• [DIRECTIONS]: Every line below that mentions the word "outline" should be copied out.

• [THE DATA]:
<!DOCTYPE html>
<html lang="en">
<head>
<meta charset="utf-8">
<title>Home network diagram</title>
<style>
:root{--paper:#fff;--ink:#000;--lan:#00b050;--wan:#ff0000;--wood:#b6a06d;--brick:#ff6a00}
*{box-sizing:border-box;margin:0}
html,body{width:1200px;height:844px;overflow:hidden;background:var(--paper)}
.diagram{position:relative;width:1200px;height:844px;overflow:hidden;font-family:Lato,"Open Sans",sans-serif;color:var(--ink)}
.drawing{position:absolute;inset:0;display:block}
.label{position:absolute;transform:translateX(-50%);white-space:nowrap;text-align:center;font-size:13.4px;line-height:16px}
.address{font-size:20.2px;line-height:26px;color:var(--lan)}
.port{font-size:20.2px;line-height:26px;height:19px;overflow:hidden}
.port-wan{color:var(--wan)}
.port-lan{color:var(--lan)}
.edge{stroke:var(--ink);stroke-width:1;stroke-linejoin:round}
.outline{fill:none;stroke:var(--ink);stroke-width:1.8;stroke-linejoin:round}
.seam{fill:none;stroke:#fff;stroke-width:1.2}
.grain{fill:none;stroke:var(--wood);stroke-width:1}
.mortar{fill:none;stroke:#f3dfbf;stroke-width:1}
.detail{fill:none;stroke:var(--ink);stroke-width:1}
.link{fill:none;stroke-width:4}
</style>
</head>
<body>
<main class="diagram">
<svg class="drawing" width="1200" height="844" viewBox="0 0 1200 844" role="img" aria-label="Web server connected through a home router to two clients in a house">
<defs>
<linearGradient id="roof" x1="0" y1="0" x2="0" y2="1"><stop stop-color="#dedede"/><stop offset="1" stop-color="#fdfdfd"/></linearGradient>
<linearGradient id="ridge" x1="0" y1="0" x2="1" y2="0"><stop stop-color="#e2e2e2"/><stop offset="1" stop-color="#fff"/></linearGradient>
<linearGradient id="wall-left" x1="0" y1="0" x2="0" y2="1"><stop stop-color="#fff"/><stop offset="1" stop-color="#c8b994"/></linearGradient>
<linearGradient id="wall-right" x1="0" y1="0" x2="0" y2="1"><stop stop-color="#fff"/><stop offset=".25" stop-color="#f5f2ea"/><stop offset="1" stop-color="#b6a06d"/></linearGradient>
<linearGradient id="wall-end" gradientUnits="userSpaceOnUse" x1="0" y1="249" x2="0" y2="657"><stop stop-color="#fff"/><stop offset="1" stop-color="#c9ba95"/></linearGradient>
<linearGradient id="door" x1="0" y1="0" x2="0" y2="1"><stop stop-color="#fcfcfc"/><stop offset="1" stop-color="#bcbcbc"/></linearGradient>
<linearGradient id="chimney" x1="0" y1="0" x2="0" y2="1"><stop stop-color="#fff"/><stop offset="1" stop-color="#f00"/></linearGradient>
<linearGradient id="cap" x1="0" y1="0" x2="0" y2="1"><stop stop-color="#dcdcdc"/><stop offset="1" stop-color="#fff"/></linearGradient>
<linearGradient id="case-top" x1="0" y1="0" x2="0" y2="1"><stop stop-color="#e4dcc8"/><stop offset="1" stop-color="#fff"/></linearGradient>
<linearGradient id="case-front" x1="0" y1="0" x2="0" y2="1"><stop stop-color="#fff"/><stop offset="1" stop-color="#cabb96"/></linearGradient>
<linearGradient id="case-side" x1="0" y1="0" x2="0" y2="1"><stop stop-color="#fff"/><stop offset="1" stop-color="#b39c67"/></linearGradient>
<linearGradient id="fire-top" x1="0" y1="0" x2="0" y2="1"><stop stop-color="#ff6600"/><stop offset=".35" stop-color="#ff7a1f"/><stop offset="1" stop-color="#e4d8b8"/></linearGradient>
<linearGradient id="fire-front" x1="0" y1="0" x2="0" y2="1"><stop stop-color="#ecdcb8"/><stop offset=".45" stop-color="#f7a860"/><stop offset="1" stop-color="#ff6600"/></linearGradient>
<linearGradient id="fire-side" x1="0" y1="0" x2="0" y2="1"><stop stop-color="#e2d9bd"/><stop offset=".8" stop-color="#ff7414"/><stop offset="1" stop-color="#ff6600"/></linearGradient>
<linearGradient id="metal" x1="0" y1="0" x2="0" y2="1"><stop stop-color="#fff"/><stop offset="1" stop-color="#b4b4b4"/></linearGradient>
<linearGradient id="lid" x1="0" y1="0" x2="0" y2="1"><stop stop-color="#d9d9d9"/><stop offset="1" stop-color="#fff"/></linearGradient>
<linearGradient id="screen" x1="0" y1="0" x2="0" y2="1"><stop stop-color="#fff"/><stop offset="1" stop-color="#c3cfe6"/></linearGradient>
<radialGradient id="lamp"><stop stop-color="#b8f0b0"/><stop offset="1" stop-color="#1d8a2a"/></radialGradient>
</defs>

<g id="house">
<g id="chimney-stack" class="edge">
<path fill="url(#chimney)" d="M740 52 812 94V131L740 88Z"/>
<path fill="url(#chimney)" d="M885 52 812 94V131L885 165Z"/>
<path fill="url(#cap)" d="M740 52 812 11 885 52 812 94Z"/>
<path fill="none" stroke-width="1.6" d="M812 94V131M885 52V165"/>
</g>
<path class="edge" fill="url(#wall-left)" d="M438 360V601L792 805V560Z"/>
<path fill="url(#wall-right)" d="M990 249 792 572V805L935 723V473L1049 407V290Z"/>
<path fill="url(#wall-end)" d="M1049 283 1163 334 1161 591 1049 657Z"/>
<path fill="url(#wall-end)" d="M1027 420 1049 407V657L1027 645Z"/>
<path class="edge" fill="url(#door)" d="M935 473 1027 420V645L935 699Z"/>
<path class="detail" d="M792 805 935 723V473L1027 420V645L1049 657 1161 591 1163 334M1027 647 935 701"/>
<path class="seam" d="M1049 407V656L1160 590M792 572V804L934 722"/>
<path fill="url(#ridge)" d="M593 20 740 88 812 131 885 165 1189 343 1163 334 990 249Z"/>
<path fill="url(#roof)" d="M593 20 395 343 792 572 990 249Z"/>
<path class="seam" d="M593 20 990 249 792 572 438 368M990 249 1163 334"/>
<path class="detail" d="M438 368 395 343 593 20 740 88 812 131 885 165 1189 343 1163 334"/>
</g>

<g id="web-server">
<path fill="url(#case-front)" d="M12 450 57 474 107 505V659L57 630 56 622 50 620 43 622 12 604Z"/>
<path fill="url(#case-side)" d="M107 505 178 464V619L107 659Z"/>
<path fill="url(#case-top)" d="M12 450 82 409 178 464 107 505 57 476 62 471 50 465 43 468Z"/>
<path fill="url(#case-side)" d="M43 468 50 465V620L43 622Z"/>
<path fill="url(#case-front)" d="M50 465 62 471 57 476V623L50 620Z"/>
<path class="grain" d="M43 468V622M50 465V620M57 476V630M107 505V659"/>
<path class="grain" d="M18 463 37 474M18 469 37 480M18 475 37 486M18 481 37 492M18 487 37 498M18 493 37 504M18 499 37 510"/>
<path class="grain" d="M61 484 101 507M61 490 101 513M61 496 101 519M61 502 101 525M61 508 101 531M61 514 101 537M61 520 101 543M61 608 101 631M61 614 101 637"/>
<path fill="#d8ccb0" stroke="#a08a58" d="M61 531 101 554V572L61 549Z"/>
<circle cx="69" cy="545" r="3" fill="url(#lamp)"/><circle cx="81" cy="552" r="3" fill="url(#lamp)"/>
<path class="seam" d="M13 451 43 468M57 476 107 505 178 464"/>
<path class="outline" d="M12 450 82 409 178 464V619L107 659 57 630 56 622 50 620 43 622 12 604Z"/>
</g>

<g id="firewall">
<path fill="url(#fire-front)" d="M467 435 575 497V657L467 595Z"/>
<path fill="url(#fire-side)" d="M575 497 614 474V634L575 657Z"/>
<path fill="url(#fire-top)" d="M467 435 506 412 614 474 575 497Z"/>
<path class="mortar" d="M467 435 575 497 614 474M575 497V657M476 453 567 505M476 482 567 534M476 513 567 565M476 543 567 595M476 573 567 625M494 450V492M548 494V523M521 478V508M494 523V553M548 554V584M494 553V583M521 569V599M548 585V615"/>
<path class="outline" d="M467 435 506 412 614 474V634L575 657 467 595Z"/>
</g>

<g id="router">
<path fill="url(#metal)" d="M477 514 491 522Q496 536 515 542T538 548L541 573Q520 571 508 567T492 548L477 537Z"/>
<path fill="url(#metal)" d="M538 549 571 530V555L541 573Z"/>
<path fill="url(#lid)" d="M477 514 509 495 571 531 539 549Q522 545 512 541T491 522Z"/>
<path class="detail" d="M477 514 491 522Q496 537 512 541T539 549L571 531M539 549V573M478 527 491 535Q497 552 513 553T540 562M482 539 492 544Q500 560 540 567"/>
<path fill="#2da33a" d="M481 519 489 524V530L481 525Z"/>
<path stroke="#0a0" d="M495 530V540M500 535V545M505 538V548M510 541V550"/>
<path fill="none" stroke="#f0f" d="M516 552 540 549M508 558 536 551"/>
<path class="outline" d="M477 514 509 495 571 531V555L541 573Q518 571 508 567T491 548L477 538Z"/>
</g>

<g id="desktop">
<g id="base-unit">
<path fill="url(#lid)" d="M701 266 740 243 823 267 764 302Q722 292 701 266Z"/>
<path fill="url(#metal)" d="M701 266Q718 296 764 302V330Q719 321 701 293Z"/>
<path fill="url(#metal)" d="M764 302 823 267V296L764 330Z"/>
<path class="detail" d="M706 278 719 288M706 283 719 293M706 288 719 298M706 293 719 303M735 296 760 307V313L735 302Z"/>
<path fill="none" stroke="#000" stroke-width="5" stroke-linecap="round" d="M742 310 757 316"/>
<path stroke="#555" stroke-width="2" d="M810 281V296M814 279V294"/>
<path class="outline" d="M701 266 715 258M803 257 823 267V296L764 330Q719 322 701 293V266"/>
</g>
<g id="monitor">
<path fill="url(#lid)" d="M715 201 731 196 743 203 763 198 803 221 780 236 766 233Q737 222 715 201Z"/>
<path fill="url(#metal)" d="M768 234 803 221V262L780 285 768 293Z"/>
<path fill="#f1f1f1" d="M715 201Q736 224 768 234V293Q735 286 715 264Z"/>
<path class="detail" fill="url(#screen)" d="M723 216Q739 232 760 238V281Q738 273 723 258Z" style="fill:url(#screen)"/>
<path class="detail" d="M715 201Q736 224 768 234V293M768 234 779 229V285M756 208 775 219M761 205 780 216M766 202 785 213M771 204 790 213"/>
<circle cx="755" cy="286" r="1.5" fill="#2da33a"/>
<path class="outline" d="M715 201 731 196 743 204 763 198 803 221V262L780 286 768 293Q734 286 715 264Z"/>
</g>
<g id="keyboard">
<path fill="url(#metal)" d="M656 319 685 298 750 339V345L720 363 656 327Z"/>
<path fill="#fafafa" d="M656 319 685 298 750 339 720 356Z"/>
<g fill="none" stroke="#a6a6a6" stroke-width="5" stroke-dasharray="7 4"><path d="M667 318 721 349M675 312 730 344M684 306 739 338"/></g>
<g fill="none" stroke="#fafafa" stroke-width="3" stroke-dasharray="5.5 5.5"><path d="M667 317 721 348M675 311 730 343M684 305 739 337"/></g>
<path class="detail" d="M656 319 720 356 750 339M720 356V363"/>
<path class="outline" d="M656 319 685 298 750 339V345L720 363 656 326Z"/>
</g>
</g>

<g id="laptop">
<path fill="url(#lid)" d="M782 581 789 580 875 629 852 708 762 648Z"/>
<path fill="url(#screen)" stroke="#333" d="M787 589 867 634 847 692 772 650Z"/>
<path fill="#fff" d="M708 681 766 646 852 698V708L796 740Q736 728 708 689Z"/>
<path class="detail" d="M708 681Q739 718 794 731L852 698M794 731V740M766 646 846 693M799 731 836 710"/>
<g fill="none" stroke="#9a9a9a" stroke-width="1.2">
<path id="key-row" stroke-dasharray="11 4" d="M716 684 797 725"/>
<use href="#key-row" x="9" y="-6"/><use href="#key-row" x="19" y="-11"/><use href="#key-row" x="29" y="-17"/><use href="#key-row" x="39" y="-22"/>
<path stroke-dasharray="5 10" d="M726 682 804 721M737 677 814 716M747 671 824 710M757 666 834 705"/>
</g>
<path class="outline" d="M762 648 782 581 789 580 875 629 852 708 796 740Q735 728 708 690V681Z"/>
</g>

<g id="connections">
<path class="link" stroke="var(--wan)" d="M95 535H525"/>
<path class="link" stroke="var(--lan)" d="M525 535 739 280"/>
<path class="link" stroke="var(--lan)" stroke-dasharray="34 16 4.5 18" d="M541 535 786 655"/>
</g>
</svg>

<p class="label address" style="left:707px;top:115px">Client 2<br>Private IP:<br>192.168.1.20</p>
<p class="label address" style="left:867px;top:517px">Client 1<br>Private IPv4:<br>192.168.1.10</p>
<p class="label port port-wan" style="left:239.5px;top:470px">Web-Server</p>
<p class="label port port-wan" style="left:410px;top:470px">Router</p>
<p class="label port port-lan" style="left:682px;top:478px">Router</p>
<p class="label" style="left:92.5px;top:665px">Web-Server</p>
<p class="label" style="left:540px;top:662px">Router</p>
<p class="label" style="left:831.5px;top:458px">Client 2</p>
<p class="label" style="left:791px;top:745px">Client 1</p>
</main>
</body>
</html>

• [WRITTEN REPLY]:
.outline{fill:none;stroke:var(--ink);stroke-width:1.8;stroke-linejoin:round}
<path class="outline" d="M12 450 82 409 178 464V619L107 659 57 630 56 622 50 620 43 622 12 604Z"/>
<path class="outline" d="M467 435 506 412 614 474V634L575 657 467 595Z"/>
<path class="outline" d="M477 514 509 495 571 531V555L541 573Q518 571 508 567T491 548L477 538Z"/>
<path class="outline" d="M701 266 715 258M803 257 823 267V296L764 330Q719 322 701 293V266"/>
<path class="outline" d="M715 201 731 196 743 204 763 198 803 221V262L780 286 768 293Q734 286 715 264Z"/>
<path class="outline" d="M656 319 685 298 750 339V345L720 363 656 326Z"/>
<path class="outline" d="M762 648 782 581 789 580 875 629 852 708 796 740Q735 728 708 690V681Z"/>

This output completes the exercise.